WORK TO COMPLETE
Write the data below out exactly as it stands. Do not include the pictures.

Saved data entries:

○ ○ ○ ○ ○

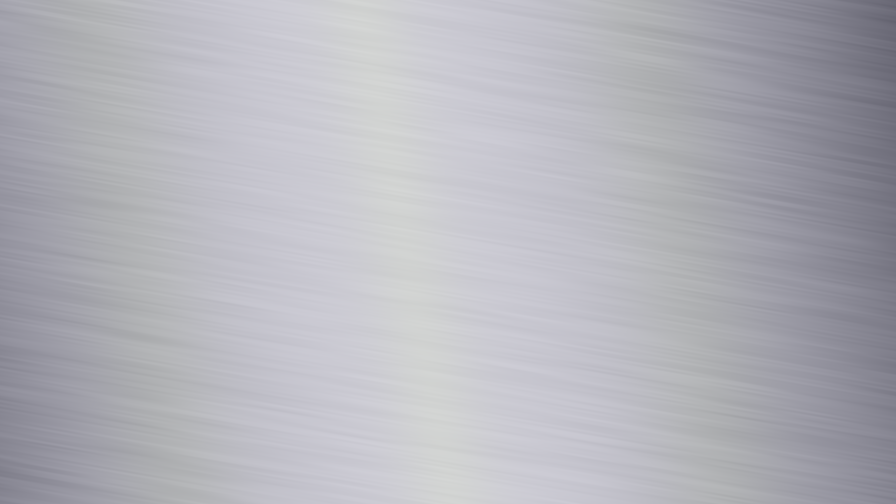
Reproduce this texture procedurally as a Shadertoy shader.

```glsl
float hash(vec2 p) {
    p = fract(p * vec2(0.1031, 0.1137));
    p += dot(p, p.yx + 33.33);
    return fract((p.x + p.y) * p.x * 17.0);
}

float valueNoise(vec2 p) {
    vec2 cell = floor(p);
    vec2 f = fract(p);
    f = f * f * (3.0 - 2.0 * f);
    return mix(mix(hash(cell), hash(cell + vec2(1, 0)), f.x),
               mix(hash(cell + vec2(0, 1)), hash(cell + vec2(1, 1)), f.x), f.y);
}

// Stretched noise layers, from narrow bands to hairline scratches
float brushedGrain(vec2 p) {
    float grain = 0.0;
    vec2 frequency = vec2(3.0, 60.0);
    for (int i = 0; i < 3; i++) {
        vec2 offset = vec2(37.0, 411.0) * float(i + 1);
        grain += (valueNoise(p * frequency + offset) - 0.5) * (0.4 + 0.25 * float(i));
        frequency *= vec2(1.5, 2.0);
    }
    return grain;
}

void mainImage(out vec4 fragColor, in vec2 fragCoord) {
    vec2 p = (fragCoord - 0.5 * iResolution.xy) / iResolution.y;

    // Sheen falling away from a slanted highlight
    float d = p.x + 0.18 * p.y + 0.083;
    float side = abs(d);
    float brightness = 0.812 - 0.05 * side - 0.31 * d * d;
    brightness += 0.012 * exp(-d * d * 150.0);
    brightness += 0.04 * smoothstep(0.4, 0.9, -d) * smoothstep(-0.2, 0.5, p.y);

    // Neutral bands at the highlight and on both flanks, lavender between
    float flank = side - 0.54;
    float neutral = exp(-d * d * 120.0) + 0.9 * exp(-flank * flank * 60.0);
    vec3 color = vec3(brightness) + vec3(-0.003, -0.006, 0.026 + 0.018 * side);
    color += neutral * vec3(-0.001, 0.009, -0.028);

    // Scratches running down to the right
    float angle = 0.17;
    vec2 along = vec2(cos(angle), -sin(angle));
    vec2 q = vec2(dot(p, along), dot(p, vec2(-along.y, along.x)));
    float grain = brushedGrain(q + vec2(5.0, 3.0));
    color += grain * (0.022 + 0.016 * smoothstep(0.1, 0.8, side));

    fragColor = vec4(clamp(color, 0.0, 1.0), 1.0);
}
```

○ ○ ○ ○ ○

EXERCISE RESPONSE
Reproduce this texture procedurally as a Shadertoy shader.

```glsl
float hash(vec2 p) {
    p = fract(p * vec2(0.1031, 0.1137));
    p += dot(p, p.yx + 33.33);
    return fract((p.x + p.y) * p.x * 17.0);
}

float valueNoise(vec2 p) {
    vec2 cell = floor(p);
    vec2 f = fract(p);
    f = f * f * (3.0 - 2.0 * f);
    return mix(mix(hash(cell), hash(cell + vec2(1, 0)), f.x),
               mix(hash(cell + vec2(0, 1)), hash(cell + vec2(1, 1)), f.x), f.y);
}

// Stretched noise layers, from narrow bands to hairline scratches
float brushedGrain(vec2 p) {
    float grain = 0.0;
    vec2 frequency = vec2(3.0, 60.0);
    for (int i = 0; i < 3; i++) {
        vec2 offset = vec2(37.0, 411.0) * float(i + 1);
        grain += (valueNoise(p * frequency + offset) - 0.5) * (0.4 + 0.25 * float(i));
        frequency *= vec2(1.5, 2.0);
    }
    return grain;
}

void mainImage(out vec4 fragColor, in vec2 fragCoord) {
    vec2 p = (fragCoord - 0.5 * iResolution.xy) / iResolution.y;

    // Sheen falling away from a slanted highlight
    float d = p.x + 0.18 * p.y + 0.083;
    float side = abs(d);
    float brightness = 0.812 - 0.05 * side - 0.31 * d * d;
    brightness += 0.012 * exp(-d * d * 150.0);
    brightness += 0.04 * smoothstep(0.4, 0.9, -d) * smoothstep(-0.2, 0.5, p.y);

    // Neutral bands at the highlight and on both flanks, lavender between
    float flank = side - 0.54;
    float neutral = exp(-d * d * 120.0) + 0.9 * exp(-flank * flank * 60.0);
    vec3 color = vec3(brightness) + vec3(-0.003, -0.006, 0.026 + 0.018 * side);
    color += neutral * vec3(-0.001, 0.009, -0.028);

    // Scratches running down to the right
    float angle = 0.17;
    vec2 along = vec2(cos(angle), -sin(angle));
    vec2 q = vec2(dot(p, along), dot(p, vec2(-along.y, along.x)));
    float grain = brushedGrain(q + vec2(5.0, 3.0));
    color += grain * (0.022 + 0.016 * smoothstep(0.1, 0.8, side));

    fragColor = vec4(clamp(color, 0.0, 1.0), 1.0);
}
```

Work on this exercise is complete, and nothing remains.